What does a funeral director do?
A good funeral director ensures the whole process runs smoothly and helps a family think through the implications of their choices. Many people have not arranged a funeral before, so it can be useful to have expert guidance to help you through the process. This support can be very comforting at a difficult and emotional time. The key services a funeral director provides are to:
- remove the body from the hospital or place of death, and look after it up to and on the day of the funeral
- dress the body
- help plan the ceremony
- supply coffin bearers, if required
- deal with the documentation to legally allow the cremation or burial to go ahead
- make sure everything happens at the right time, in the right place and with the right people present.
Many funeral directors also have funeral arrangers who meet everyone who comes into the premises, explain the choices available to families, and deal with the behind-the-scenes paperwork and telephone calls.
Choosing a funeral director
You should choose a funeral director that you feel comfortable with, and preferably who has been recommended to you. This is understandably a difficult time, but it’s worth contacting at least two companies so you can compare the service they offer and the costs. Given the circumstances, it’s often easier to do this by phone. It’s important to remember that you don’t have to stay with the first funeral director you chose, or a specific funeral director that may have been contracted by a hospital or care home to take care of the body.
When searching for a funeral director you could ask family, friends or local faith leaders for recommendations, which can be very helpful. If your loved one was in a care home, it may have a list of funeral directors that it’s had good experiences of in the past.
Try to choose a member of:
- the National Association of Funeral Directors (NAFD), or
- the National Society of Allied and Independent Funeral Directors (SAIF).
They have codes of practice that their members should follow. In the unlikely event of wanting to make a complaint, the associations will also support you.
Some local authority trading standards have Buy with Confidence schemes, which funeral directors can join, showing their commitment to high standards.
Questions to ask a funeral director
- What's the simplest service you offer?
- What other services do you offer?
- What is the total price, with a breakdown of costs including funeral director fees and disbursements. And are there any third-party costs?

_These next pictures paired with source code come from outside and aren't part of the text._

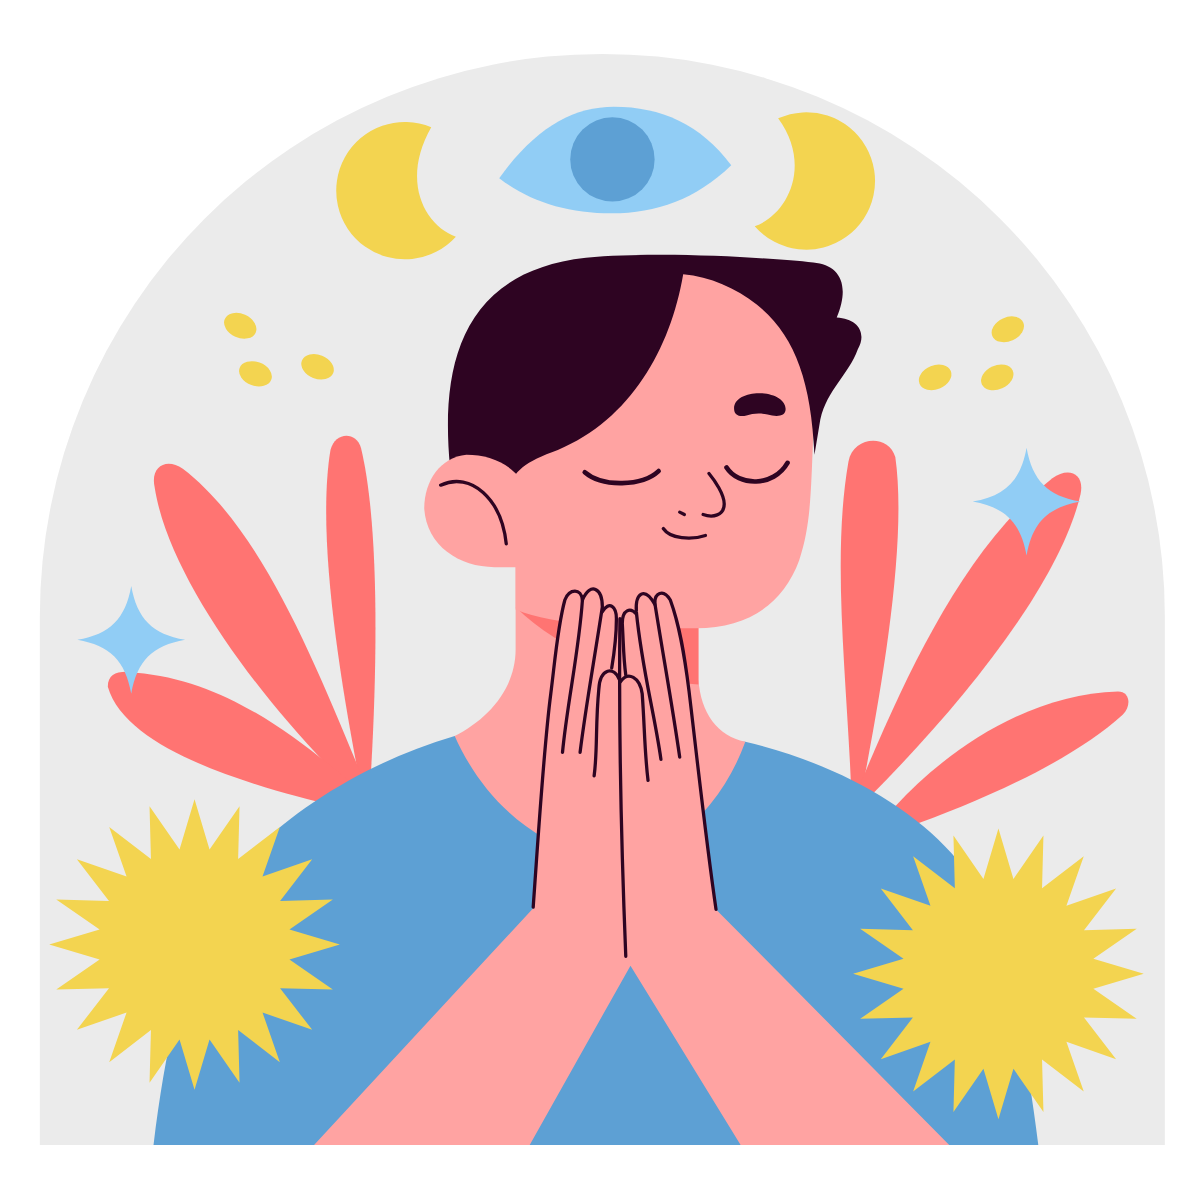
<!DOCTYPE html>
<html lang="en">
<head>
<meta charset="utf-8">
<title>Quiet meditation illustration</title>
<style>
  :root {
    --paper: #ffffff;
    --arch: #ebebeb;
    --skin: #ffa3a2;
    --coral: #ff7472;
    --blue: #5da0d4;
    --sky: #91cdf5;
    --sun: #f3d450;
    --ink: #2e0422;
  }
  html, body { margin: 0; padding: 0; background: var(--paper); overflow: hidden; }
  .artwork { display: block; width: 1200px; height: 1200px; }
  .arch { fill: var(--arch); }
  .skin { fill: var(--skin); }
  .coral { fill: var(--coral); }
  .shirt, .iris { fill: var(--blue); }
  .sky { fill: var(--sky); }
  .sun { fill: var(--sun); }
  .hair, .eyebrow { fill: var(--ink); }
  .line { fill: none; stroke: var(--ink); stroke-width: 1.4; stroke-linecap: round; stroke-linejoin: round; }
  .lash { stroke-width: 2; }
</style>
</head>
<body>
<svg class="artwork" viewBox="0 0 512 512" role="img" aria-label="Calm young man with closed eyes and palms pressed together, surrounded by moons, an eye, leaves, sparkles and suns">
  <defs>
    <polygon id="sunburst" points="0,-62 6.4,-40.5 19.2,-59 18.6,-36.5 36.4,-50.2 29,-29 50.2,-36.4 36.5,-18.6 59,-19.2 40.5,-6.4 62,0 40.5,6.4 59,19.2 36.5,18.6 50.2,36.4 29,29 36.4,50.2 18.6,36.5 19.2,59 6.4,40.5 0,62 -6.4,40.5 -19.2,59 -18.6,36.5 -36.4,50.2 -29,29 -50.2,36.4 -36.5,18.6 -59,19.2 -40.5,6.4 -62,0 -40.5,-6.4 -59,-19.2 -36.5,-18.6 -50.2,-36.4 -29,-29 -36.4,-50.2 -18.6,-36.5 -19.2,-59 -6.4,-40.5"/>
    <path id="sparkle" d="M0-23C2.5-9 9-2.500 23 0C9 2.500 2.500 9 0 23C-2.500 9-9 2.500-23 0C-9-2.500-2.500-9 0-23Z"/>
    <ellipse id="seed" rx="7.200" ry="5.100"/>
  </defs>

  <path class="arch" d="M17 488.500V263A240 240 0 0 1 497 263V488.500Z"/>

  <g id="sky-symbols">
    <path class="sun" d="M184 54.300A29.300 29.300 0 1 0 194.500 101C181 96 171 77 184 54.300Z"/>
    <path class="sun" d="M332 50.500A29.300 29.300 0 1 1 322 96.500C335.500 92 347 71 332 50.500Z"/>
    <path class="sky" d="M213 76C228 55 244 45.500 262 45.500C282 45.500 299 53 312 70.500C297 85 280 91 261 91C242 91 226 86 213 76Z"/>
    <circle class="iris" cx="261.300" cy="68" r="18"/>
  </g>

  <g id="seeds" class="sun">
    <use href="#seed" transform="translate(102.500 139) rotate(24)"/>
    <use href="#seed" transform="translate(109 159.500) rotate(20)"/>
    <use href="#seed" transform="translate(135.500 156.500) rotate(22)"/>
    <use href="#seed" transform="translate(430 140.500) rotate(-24)"/>
    <use href="#seed" transform="translate(399 161) rotate(-22)"/>
    <use href="#seed" transform="translate(425.500 161) rotate(-24)"/>
  </g>

  <g id="leaves" class="coral">
    <path d="M141 192C143 184 152 184 154 191C162 224 161 286 158 334L153 331C145 289 135 228 141 192Z"/>
    <path d="M66 208C64 199 71 195 78 200C112 226 135 284 156 335L150 337C113 301 72 247 66 208Z"/>
    <path d="M46 293C46 287 51 286 58 287C95 290 125 313 151 335L143 344C111 336 54 321 46 293Z"/>
    <path d="M362 197C364 186 379 185 382 195C387 230 377 290 368 336L363 333C361 286 355 237 362 197Z"/>
    <path d="M449 204C456 199 463 202 461 211C452 249 411 300 371 340L366 337C386 289 411 234 449 204Z"/>
    <path d="M477 295C482 295 483 301 479 305C457 325 418 342 387 353L382 344C405 319 440 296 477 295Z"/>
  </g>

  <g id="figure">
    <path class="shirt" d="M65.500 488.500C73 426 87 382 108 363C130 342 160 324 194 314L318 316.500C354 325 386 342 406 364C426 386 437 440 443 488.500Z"/>
    <path class="skin" d="M220 225V277C220 294 208 307 194 314C202 332 215 348 233 358H288C302 347 312 333 318 316.500C306 314 299 304 298 290V240Z"/>
    <path class="coral" d="M220 259C239 266 262 267 298 267V292C272 291 239 278 220 259Z"/>
    <path class="skin" d="M204 150L291 112C335 112 350 145 347 185C346 210 346 224 341 239C334 258 319 268 297 268C265 268 237 267 220 260V238L206 225Z"/>
    <path class="hair" d="M192 199C188 157 196 116 250 110C282 107 327 110 347 112C358 113 363 121 357 135.500C366 136 370 142 366 149C362 160 353 166 350 179L347.500 194C346 162 339 143 323 130C314 123 303 118 291.500 117C286 149 269 179 238 192C224 197 219 201 217 209Z"/>
    <path class="skin" d="M222 204C216 197 208 194 199 194C188 195 181 205 181 217C182 233 196 242 211 242H222Z"/>
    <path class="line" d="M188 207C201 201 214 213 216 232"/>

    <g id="face">
      <path class="eyebrow" d="M313.200 174.300C313.200 169.800 319 167.600 324.500 167.800C330.500 168 335.200 170.800 335.200 174.500C335.200 178 331 177.800 327.500 176.900C323.500 176 321 176.600 318.500 177.300C315.500 178 313.200 177.200 313.200 174.300Z"/>
      <path class="line lash" d="M249.500 201.500C257 208 274 207.500 281 201"/>
      <path class="line lash" d="M310 199.500C315 207.500 330 208 336 197.500"/>
      <path class="line" d="M302.500 202C305 205 309 211 309 215C309 220 304 221 300 219.500"/>
      <path class="line" d="M290 218.500L292 219.500"/>
      <path class="line" d="M283 225.500C286 230 295 230.500 301 228.500"/>
    </g>

    <g id="praying-hands">
      <path class="skin" d="M227.500 387.500C230 352 232 319 235 296C237 280 238 267 241 256C243 251 248 251 248.800 255C252 248 257 251 257 261C260 256 263 259 264 264C266 259.500 269 259 271 262C270.500 253 275 250 279 256.500C280 252 284 251 286 256C290 267 292 279 294 295C297 320 301 357 305.500 388L405 488.500H316L269 412L226 488.500H134Z"/>
      <path class="line" d="M227.500 387C230 352 232 319 235 296C237 280 238 267 241 256C243 251 248 251 248.500 256C247 278 242 300 240 321"/>
      <path class="line" d="M248.500 256C252 248 257 251 257 259C253 285 250 301 247.500 321"/>
      <path class="line" d="M257 261C260 256 263 259 263 264C263 271 262 279 261 285"/>
      <path class="line" d="M264.300 290C262 284 256 285 255.500 294C254 309 255 320 253.500 331"/>
      <path class="line" d="M264.500 264C264 309 265 359 267 408"/>
      <path class="line" d="M305.500 388C301 357 297 320 294 295C292 279 290 267 286 256C283 251 279 253 279.500 258C283 280 287 302 290 323"/>
      <path class="line" d="M279.500 258C275 250 271 253 271.500 261C274 286 279 303 282 324"/>
      <path class="line" d="M271.500 262C269 259 265.500 260 265.500 266C266 274 266 281 267 288"/>
      <path class="line" d="M264.600 291C268 286 273 289 274 296C275 309 275 321 276.500 333"/>
    </g>
  </g>

  <g id="foreground-ornaments">
    <use class="sky" href="#sparkle" x="56" y="273"/>
    <use class="sky" href="#sparkle" x="438" y="214"/>
    <use class="sun" href="#sunburst" x="83" y="403"/>
    <use class="sun" href="#sunburst" x="426" y="415.500"/>
  </g>
</svg>
</body>
</html>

- Can we select from your choice of services and just pay for those?
- Can we buy a coffin from another source?
- Can we provide our own transport?

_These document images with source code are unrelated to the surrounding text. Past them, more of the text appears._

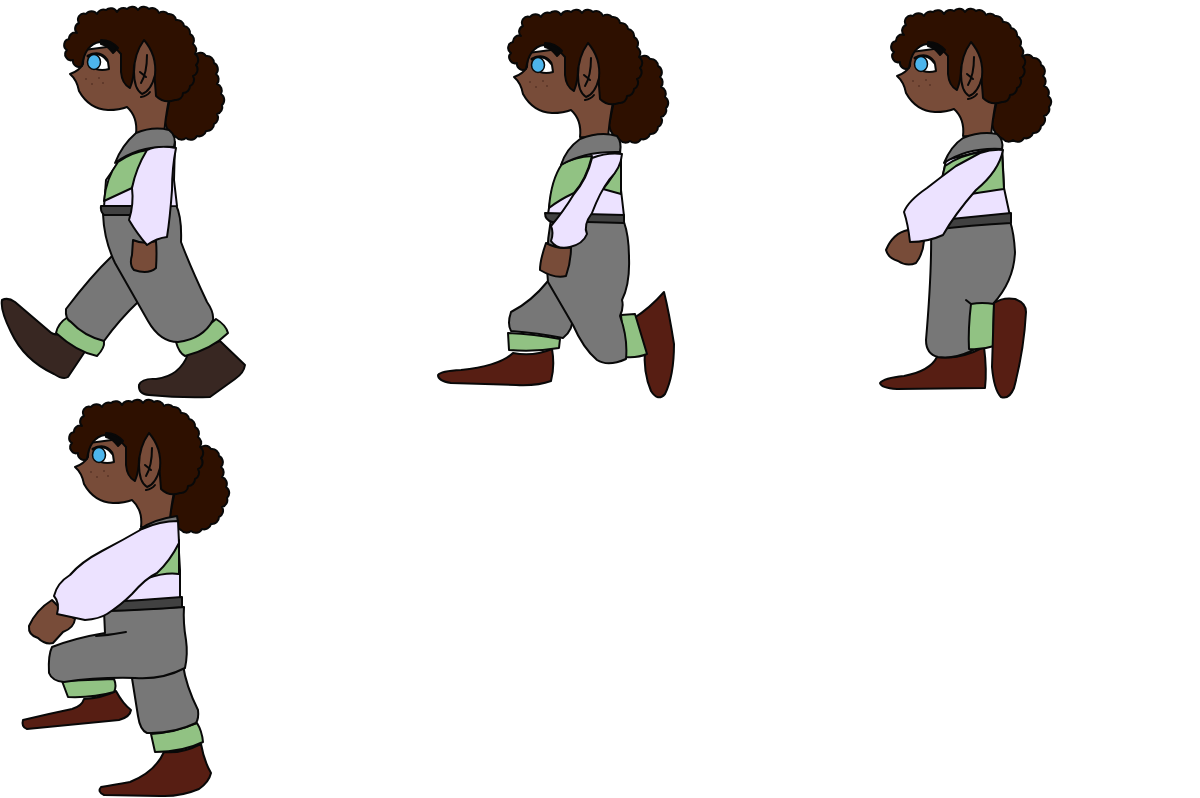
<!DOCTYPE html>
<html lang="en">
<head>
<meta charset="utf-8">
<title>Elf walk cycle</title>
<style>
:root {
  --ink: #080808;
  --skin: #784c39;
  --freckle: #5a3527;
  --hair: #2e1000;
  --iris: #4db5ec;
  --shirt: #ece2ff;
  --vest: #91c283;
  --trousers: #777777;
  --belt: #414141;
  --boot: #571e13;
  --boot-dark: #382722;
}
html, body { margin: 0; background: #fff; overflow: hidden; }
svg { display: block; width: 1200px; height: 798px; }
.sheet { stroke: var(--ink); stroke-width: 2; stroke-linejoin: round; stroke-linecap: round; }
.skin { fill: var(--skin); }
.hair { fill: var(--hair); }
.shirt { fill: var(--shirt); }
.vest, .cuff { fill: var(--vest); }
.trousers, .collar { fill: var(--trousers); }
.belt { fill: var(--belt); }
.boot { fill: var(--boot); }
.boot-dark { fill: var(--boot-dark); }
.line { fill: none; }
.freckles { fill: var(--freckle); stroke: none; }
</style>
</head>
<body>
<svg viewBox="0 0 1200 798" role="img" aria-label="Four walk cycle poses of an elf with curly hair in a ponytail">
  <defs>
    <g id="head">
      <path class="hair" d="M186 62A7 7 0 0 1 195 55A7 7 0 0 1 206 56A7 7 0 0 1 214 63A7 7 0 0 1 216 74A7 7 0 0 1 217 84A7 7 0 0 1 221 94A7 7 0 0 1 222 105A7 7 0 0 1 217 114A7 7 0 0 1 214 124A7 7 0 0 1 206 131A7 7 0 0 1 197 136A7 7 0 0 1 186 138A7 7 0 0 1 176 137Q167 133 165 122L170 98Z"/>
      <path class="skin" d="M84 50L83 64Q79 71 70 74Q77 80 79 91Q89 109 108 110Q120 110 127 107Q138 117 136 134L164 136Q165 120 169 99L160 40Z"/>
      <path class="hair" d="M82 66A6 6 0 0 1 73 60A6 6 0 0 1 67 50A6 6 0 0 1 69 39A6 6 0 0 1 77 33A6 6 0 0 1 79 23A6 6 0 0 1 86 14A7 7 0 0 1 97 14A7 7 0 0 1 106 10A7 7 0 0 1 117 12A7 7 0 0 1 127 9A7 7 0 0 1 138 10A7 7 0 0 1 149 9A7 7 0 0 1 159 13A7 7 0 0 1 168 14A7 7 0 0 1 176 20A7 7 0 0 1 184 26A7 7 0 0 1 190 34A7 7 0 0 1 193 44A7 7 0 0 1 195 54A7 7 0 0 1 196 65A7 7 0 0 1 193 76A7 7 0 0 1 190 86A7 7 0 0 1 183 93A7 7 0 0 1 175 100Q164 104 156 96L154 70L144 42L134 66Q134 78 130 88Q122 84 121 72L121 54Q111 42 100 42Q85 44 82 66Z"/>
      <path class="skin" d="M144 40Q134 54 134 72Q134 89 142 94Q151 91 155 75Q157 55 144 40Z"/>
      <path class="line" d="M147 55Q147 73 141 83M140 72L146 77M141 97Q147 96 150 92"/>
      <path fill="#fff" d="M90 55Q103 51 108 62L109 69Q102 71 96 69Z"/>
      <path class="line" stroke-width="3" d="M88 56Q100 50 107 60"/>
      <ellipse cx="94" cy="62" rx="6.5" ry="7.5" fill="var(--iris)" stroke-width="1.5"/>
      <path fill="var(--ink)" d="M101 40Q111 40 118 48L113 53Q107 45 101 44Z"/>
      <g class="freckles">
        <circle cx="86" cy="79" r="1"/><circle cx="92" cy="84" r="1"/><circle cx="99" cy="78" r="1"/><circle cx="103" cy="83" r="1"/>
      </g>
    </g>
  </defs>

  <rect width="1200" height="798" fill="#fff"/>

  <g class="sheet">
    <g id="pose-stride">
      <use href="#head"/>
      <path class="boot-dark" d="M2 300Q8 297 15 302L49 331Q54 336 63 334L86 350L68 377Q63 380 54 374Q24 360 11 332Q0 310 2 300Z"/>
      <path class="cuff" d="M68 317L104 341Q105 348 97 356Q77 352 56 333Q58 323 68 317Z"/>
      <path class="trousers" d="M112 256Q91 276 66 309Q65 319 71 322Q84 336 104 341Q119 320 139 301Z"/>
      <path class="boot-dark" d="M188 354L220 341L245 365Q244 373 235 379L210 397Q180 398 149 395Q138 394 139 385Q142 378 156 379Q180 376 188 354Z"/>
      <path class="cuff" d="M176 342Q198 336 216 319Q226 325 228 333Q212 349 185 356Q179 353 176 342Z"/>
      <path class="trousers" d="M103 214Q104 240 115 263L148 321Q160 342 178 342Q203 339 213 320Q214 312 207 302Q190 266 181 242Q182 217 176 205L130 205Z"/>
      <path class="shirt" d="M120 160L175 142L174 180L177 206L104 207L106 180Z"/>
      <path class="vest" d="M118 162Q132 152 148 150L132 188L104 201Q106 178 118 162Z"/>
      <path class="belt" d="M101 206L133 206L132 215L104 215Q100 211 101 206Z"/>
      <path class="collar" d="M115 163Q122 145 136 133Q153 126 169 130Q177 136 174 147Q139 145 115 163Z"/>
      <path class="skin" d="M133 240Q144 245 156 241Q157 252 156 268Q148 275 134 270Q129 265 132 255Z"/>
      <path class="shirt" d="M147 150Q158 145 176 148Q172 168 172 190Q170 218 167 237Q157 238 147 245Q138 235 129 220Q134 204 132 188Q136 168 147 150Z"/>
    </g>

    <g id="pose-push-off">
      <use href="#head" x="444" y="3"/>
      <path class="boot" d="M513 353Q533 357 552 349Q555 366 551 381Q538 386 516 385L451 383Q438 381 438 375Q441 371 461 370Q500 366 513 353Z"/>
      <path class="cuff" d="M508 333Q534 334 560 339L559 348Q535 352 509 350Z"/>
      <path class="trousers" d="M548 281Q531 302 511 312Q507 324 511 331Q538 333 563 338Q574 330 573 313Z"/>
      <path class="boot" d="M634 318Q650 308 664 292Q669 312 674 344Q674 376 665 394Q658 402 651 391Q643 372 645 349Z"/>
      <path class="cuff" d="M621 315L635 314L647 354Q638 358 625 357Z"/>
      <path class="trousers" d="M551 219Q545 253 548 282L573 325Q583 348 597 360Q608 367 626 359Q628 338 620 316Q624 307 622 300Q630 284 629 258Q629 236 624 222Z"/>
      <path class="shirt" d="M563 161L620 144L621 190L624 216L548 214L552 190Z"/>
      <path class="vest" d="M562 164Q575 157 592 156Q586 180 574 193Q559 200 549 208Q551 180 562 164Z"/>
      <path class="vest" d="M621 160L621 194L603 189Q614 176 621 160Z"/>
      <path class="belt" d="M545 213L624 215L624 223L587 222L552 222Q545 220 545 213Z"/>
      <path class="collar" d="M561 165Q566 149 580 139Q600 131 617 136Q622 142 620 152Q584 151 561 165Z"/>
      <path class="skin" d="M546 243Q559 250 571 247Q571 262 566 276Q555 279 540 270Q540 260 546 243Z"/>
      <path class="shirt" d="M592 158Q608 152 622 154Q621 168 609 180Q600 192 592 213Q583 225 587 234Q583 244 570 247Q557 250 551 241Q554 233 551 226Q563 212 574 194Q587 179 592 158Z"/>
    </g>

    <g id="pose-passing">
      <use href="#head" x="827" y="2"/>
      <path class="boot" d="M937 357Q960 360 984 347Q987 370 985 388L897 389Q881 388 880 383Q884 378 904 376Q930 371 937 357Z"/>
      <path class="trousers" d="M931 229Q932 270 926 340Q926 354 938 357Q954 359 969 352L981 346Q993 322 993 304Q1014 281 1015 252Q1014 233 1010 221Z"/>
      <path class="cuff" d="M971 304Q982 302 994 304Q993 325 994 346Q982 350 969 349Q968 329 971 304Z"/>
      <path class="line" d="M966 300L971 304"/>
      <path class="boot" d="M994 303Q1003 297 1015 299Q1026 303 1026 312Q1024 350 1014 388Q1009 400 1001 397Q994 390 992 367Z"/>
      <path class="shirt" d="M946 160L1002 146L1004 188L1010 216L932 224L940 190Z"/>
      <path class="vest" d="M945 166Q960 155 982 152L960 170L942 178Z"/>
      <path class="vest" d="M1002 151L1004 189Q990 191 971 194Q991 176 1002 151Z"/>
      <path class="belt" d="M931 221Q970 217 1011 213L1011 223Q972 225 931 230Z"/>
      <path class="collar" d="M944 163Q951 146 963 138Q980 131 997 134Q1004 140 1002 149Q968 147 944 163Z"/>
      <path class="skin" d="M908 230Q915 235 924 241Q923 254 916 263Q907 267 898 261Q888 258 886 250Q893 233 908 230Z"/>
      <path class="shirt" d="M980 153Q992 149 1003 150Q999 171 976 190Q955 214 943 235Q928 242 910 242Q908 224 904 212Q908 201 927 188Q941 177 956 166Z"/>
    </g>

    <g id="pose-knee-lift">
      <use href="#head" x="5" y="393"/>
      <path class="boot" d="M164 752Q181 754 201 744Q204 761 211 773Q209 782 199 789Q180 797 160 796L104 795Q97 792 101 787Q113 785 130 782Q155 772 164 752Z"/>
      <path class="cuff" d="M151 734Q175 732 197 723Q202 731 203 742Q183 752 155 752Z"/>
      <path class="trousers" d="M131 672L183 665Q186 686 198 710Q199 718 196 723Q173 734 147 733Q140 730 138 716Z"/>
      <path class="boot" d="M84 699Q102 698 116 691Q123 704 131 710Q130 717 119 720Q70 725 27 729Q21 727 23 720Q48 714 72 709Q82 706 84 699Z"/>
      <path class="cuff" d="M62 681Q87 680 114 679Q117 686 114 692Q93 698 68 697Z"/>
      <path class="trousers" d="M104 611L184 607Q183 623 186 640Q188 654 185 668Q162 680 135 678Q98 677 64 682Q52 681 49 673Q48 655 52 647Q75 638 105 633Z"/>
      <path class="line" d="M96 636Q111 635 126 632"/>
      <path class="shirt" d="M143 529L177 518L180 570L180 601L107 605L120 570Z"/>
      <path class="vest" d="M179 540L179 574Q166 572 148 578Q165 564 179 540Z"/>
      <path class="belt" d="M107 602Q145 600 182 597L182 607Q145 610 104 611Z"/>
      <path class="collar" d="M140 529Q155 519 177 516L178 522Q160 525 140 529Z"/>
      <path class="skin" d="M52 600Q60 609 75 619Q74 628 63 632L53 643Q45 645 38 638Q28 635 29 626Q36 610 52 600Z"/>
      <path class="shirt" d="M142 529Q160 521 178 521L179 543Q170 561 157 573Q146 578 132 594Q121 605 107 614Q99 619 85 620L57 614Q60 603 54 596Q57 583 70 575Q81 562 102 551Q123 540 142 529Z"/>
    </g>
  </g>
</svg>
</body>
</html>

- Do we have to pay a deposit?
- When do we pay the bill?
- What are the timings for the funeral?
You may have something particular in mind that the funeral director hasn’t done before. They should be willing to discuss what you want and how they can make it happen for you.
It’s important to remember that the person who signs the papers at the funeral directors is responsible for paying for the funeral, so it’s wise to think about how you are going to fund the funeral prior to signing the contract. See our article on funeral payments to get an idea of costs and options for funding.
Arranging a funeral without a funeral director
If you don’t want to use a funeral director, you can organise a funeral yourself. Once you’ve chosen where the service is to take place, you’ll also need to liaise with them directly to talk about timings and costs. See cremation service or planning a burial for our advice on what to do, the forms to fill and who to contact. The Cemeteries and Crematorium department of your local council can help you arrange a cremation or burial.
The Natural Death Centre also gives advice on all aspects of a funeral, including choosing a funeral director, the practicalities of making your own arrangements and green burials.
How to plan a funeral service. Exploring the options available, including non-religious and humanist funerals.
Your funeral director and celebrant will help you plan the service, but here are some things you need to consider.
Read about the first steps that need to be taken after someone has died, whether at home, in hospital or in a care home.